1. “We just need to buckle down”
“If I had a nickle for every time a PM talked about buckling down,” said Bob. “What this really means is he doesn’t see any obstacle that can’t be overcome with lots of unpaid overtime. I imagine old King Tut buildin’ his pyramid talked to his people a lot about buckling down.”
“The problem,” said Bob, “is that they get addicted to it. The solution to every problem on every project is to buckle down. They don’t learn to plan it better next time, have the parts ordered a week earlier just in case, have the drawings reviewed by someone else, or whatever. Why bother when you can make it someone else’s problem?”
2. “We’re a little behind, but I think we can make it up”
“On the surface, this sounds a lot like the buckle down thing, but there’s a subtle difference. In fact you’ll often hear them used together, like we’re a little behind schedule, but I think we can make it up if we just buckle down. What you’ve really got on your hands here is an incurable optimist. The best predictor of future performance is past performance, but this fella thinks yeah, it’s been going bad so far, but for no reason whatsoever, I think it’s about to turn around and go the other direction.
3. “We know you like to do things the right way, but…”
“I’ve been around a few years now, and I find I’m now the guy they call in to go fix stuff that’s already behind schedule and over budget. So I really think it’s great when they pull you into their office and say we know you like to take the time to do things right, but we’re way behind schedule and over budget here, so take whatever shortcuts you can to get it to work, and we’ll have to fix the rest on the next job. The irony of this is apparently lost on the poor doomed PM, because it’s almost always the rushed, half-assed job that he told the guy before you to do that got him into this mess in the first place.”
4. “We didn’t have time to…”
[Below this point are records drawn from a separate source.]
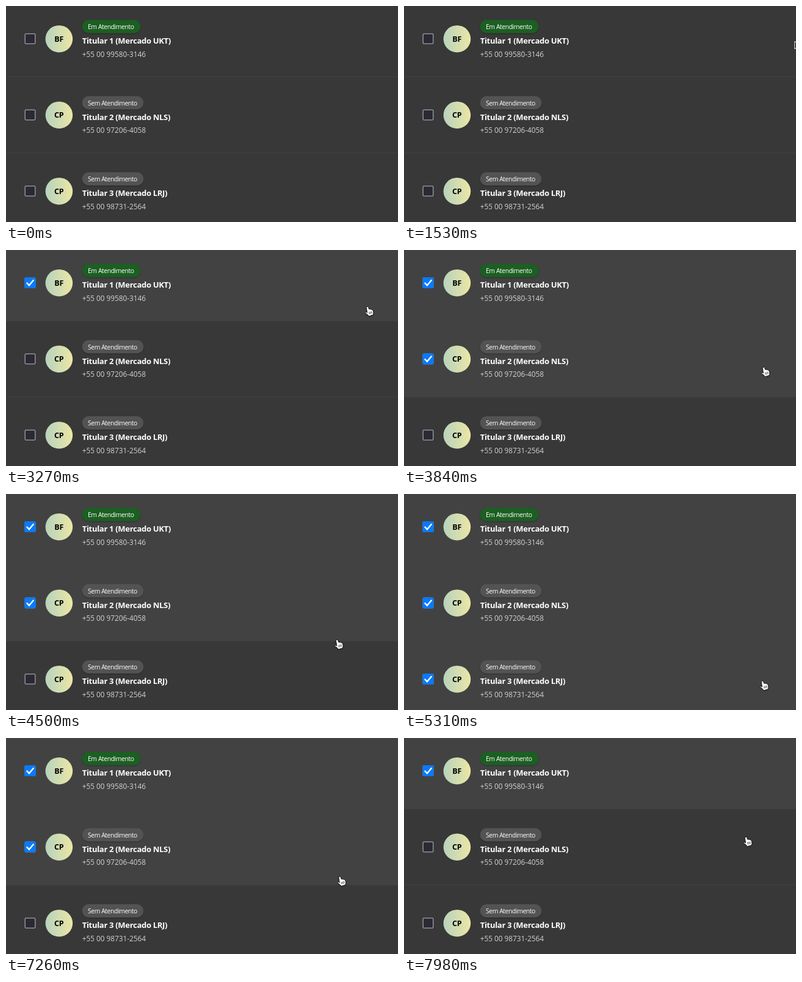
An HTML page that plays this animation: 642x356 px, repeating every 8 s.

```html
<!DOCTYPE html>
<html lang="pt">
<head>
<meta charset="utf-8">
<title>Lista de contatos</title>
<style>
  html, body { margin: 0; width: 100%; height: 100%; overflow: hidden; background: #383838; }
  svg { display: block; width: 642px; height: 356px; font-family: "Open Sans", sans-serif; }
  .tag { font-size: 10.4px; letter-spacing: -.42px; fill: #fff; }
  .name { font-size: 13px; font-weight: 700; letter-spacing: -.3px; fill: #fff; }
  .phone { font-size: 11.8px; fill: #d2d2d2; }
  .initials { font-size: 12.5px; font-weight: 700; letter-spacing: -.2px; fill: #000; text-anchor: middle; }
</style>
</head>
<body>
<svg viewBox="0 0 642 356">
  <defs>
    <linearGradient id="avatar">
      <stop offset="0" stop-color="#b7d3bd"/>
      <stop offset="1" stop-color="#ece6a5"/>
    </linearGradient>
    <filter id="shadow" x="-20%" y="-40%" width="140%" height="200%">
      <feDropShadow dx="0" dy="1" stdDeviation="1" flood-opacity=".3"/>
    </filter>
  </defs>
  <g id="rows"></g>
  <g id="cursor" stroke-linejoin="round" stroke-linecap="round" filter="url(#shadow)">
    <path id="arrow" d="M.5 .5V13L3.4 10.3L5.3 14.7L7.5 13.8L5.6 9.5H9.4Z" fill="#111" stroke="#fff"/>
    <g id="hand" stroke="#111" stroke-width=".9">
      <path fill="#fff" d="M4.2 1.2c1-.6 2 0 2.3.9l1.2 3.2c.8-.6 1.7-.3 2.1.3.8-.5 1.7-.2 2.1.5.9-.3 1.7.1 2 1l.9 3.2c.3 1.8-.4 2.8-.8 4.4l-6.8 2c-1-2-2.6-3.2-4.3-4.3-.9-.6-1.9-1.5-1.4-2.1.7-.8 2.1-.1 3.1.7L3.3 2.9c-.2-.8.2-1.4.9-1.7z"/>
      <path fill="none" stroke-width=".8" d="M7.5 10.2l.9 3M9.5 9.6l.9 3M11.5 9l.9 3"/>
    </g>
  </g>
</svg>
<script>
const LOOP = 8000, ROW_HEIGHT = 125.5;
const ENTER = 1530, HOVER = 1560;

const contacts = [
  { initials: "BF", tag: "Em Atendimento", tagWidth: 95.5, tagColor: "#1b5e20",
    name: "Titular 1 (Mercado UKT)", phone: "+55 00 99580-3146", on: 2580, off: LOOP },
  { initials: "CP", tag: "Sem Atendimento", tagWidth: 100.5, tagColor: "#525252",
    name: "Titular 2 (Mercado NLS)", phone: "+55 00 97206-4058", on: 3840, off: 7560 },
  { initials: "CP", tag: "Sem Atendimento", tagWidth: 100.5, tagColor: "#525252",
    name: "Titular 3 (Mercado LRJ)", phone: "+55 00 98731-2564", on: 5190, off: 6720 },
];

// Each move follows a quadratic curve: start, control point, end.
const moves = [
  { from: 1530, to: 1680, path: [[639.5, 58], [606, 5], [576, 50]] },
  { from: 1680, to: 1830, path: [[576, 50], [584, 105], [603, 61]] },
  { from: 3090, to: 3630, path: [[603, 61], [565, 119], [584, 192]] },
  { from: 4290, to: 4830, path: [[584, 192], [480, 268], [582, 307]] },
  { from: 6930, to: 7500, path: [[582, 307], [507, 245], [569, 176]] },
  { from: 7860, to: 7980, path: [[569, 176], [562, 169], [555, 162]] },
];

const $ = id => document.getElementById(id);
const show = (node, visible) => node.setAttribute("visibility", visible ? "inherit" : "hidden");

$("rows").innerHTML = contacts.map((c, i) => `
  <g transform="translate(0 ${i * ROW_HEIGHT})">
    <rect class="selected" y="-9" width="642" height="${ROW_HEIGHT}" fill="#424242"/>
    <rect y="116" width="642" height="1" fill="#434343"/>
    <rect x="31.25" y="45.75" width="16.5" height="16.5" rx="1.5" fill="#2b2a33" stroke="#8f8f9d" stroke-width="1.5"/>
    <g class="check">
      <rect x="30.5" y="45" width="18" height="18" rx="2" fill="#087aff"/>
      <path d="M34.5 54.6l3.4 3.6 6.8-8.2" fill="none" stroke="#fff" stroke-width="2.4" stroke-linecap="round"/>
    </g>
    <circle cx="86.9" cy="54.2" r="22.3" fill="url(#avatar)"/>
    <text class="initials" x="86.8" y="58.8">${c.initials}</text>
    <rect x="124.7" y="23.1" width="${c.tagWidth}" height="21.6" rx="10.8" fill="${c.tagColor}" filter="url(#shadow)"/>
    <text class="tag" x="134" y="38">${c.tag}</text>
    <text class="name" x="124.7" y="62.4">${c.name}</text>
    <text class="phone" x="124.7" y="83.6">${c.phone}</text>
  </g>`).join("");

const rows = [...$("rows").children].map(row => row.querySelectorAll(".selected, .check"));

function cursorAt(time) {
  const move = moves.findLast(m => time >= m.from) || moves[0];
  const p = Math.max(0, Math.min(1, (time - move.from) / (move.to - move.from)));
  const s = p * p * (3 - 2 * p);
  const [a, b, c] = move.path;
  return [0, 1].map(k => (1 - s) ** 2 * a[k] + 2 * s * (1 - s) * b[k] + s * s * c[k]);
}

function draw(time) {
  contacts.forEach((c, i) => {
    const selected = time >= c.on && time < c.off;
    rows[i].forEach(node => show(node, selected));
  });
  show($("cursor"), time >= ENTER);
  show($("arrow"), time < HOVER);
  show($("hand"), time >= HOVER);
  $("cursor").setAttribute("transform", `translate(${cursorAt(time)})`);
}

const start = performance.now();
function frame() {
  draw((performance.now() - start) % LOOP);
  requestAnimationFrame(frame);
}
frame();
</script>
</body>
</html>
```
“This is my favorite,” said Bob. “The customer comes to you and says the widget doesn’t do what he wanted it to do, and you say of course we can do that!… but let’s take a look at the spec to see if it’s supposed to be included, or if it’s an extra. You call the PM and he says, I remember them saying in a meeting they didn’t want that, but we were over budget and behind schedule so we didn’t have time to update the spec. Then you end up doing days of rework to make up for the 30 minutes of typing he saved. The PM’s whole job is to plan, document and manage the scope of the job. If he wasn’t doing that, who was managing the project?”
There were some other clues I just can’t remember, but those were the ones that stuck with me. Does anyone have clues of their own they would like added to the list?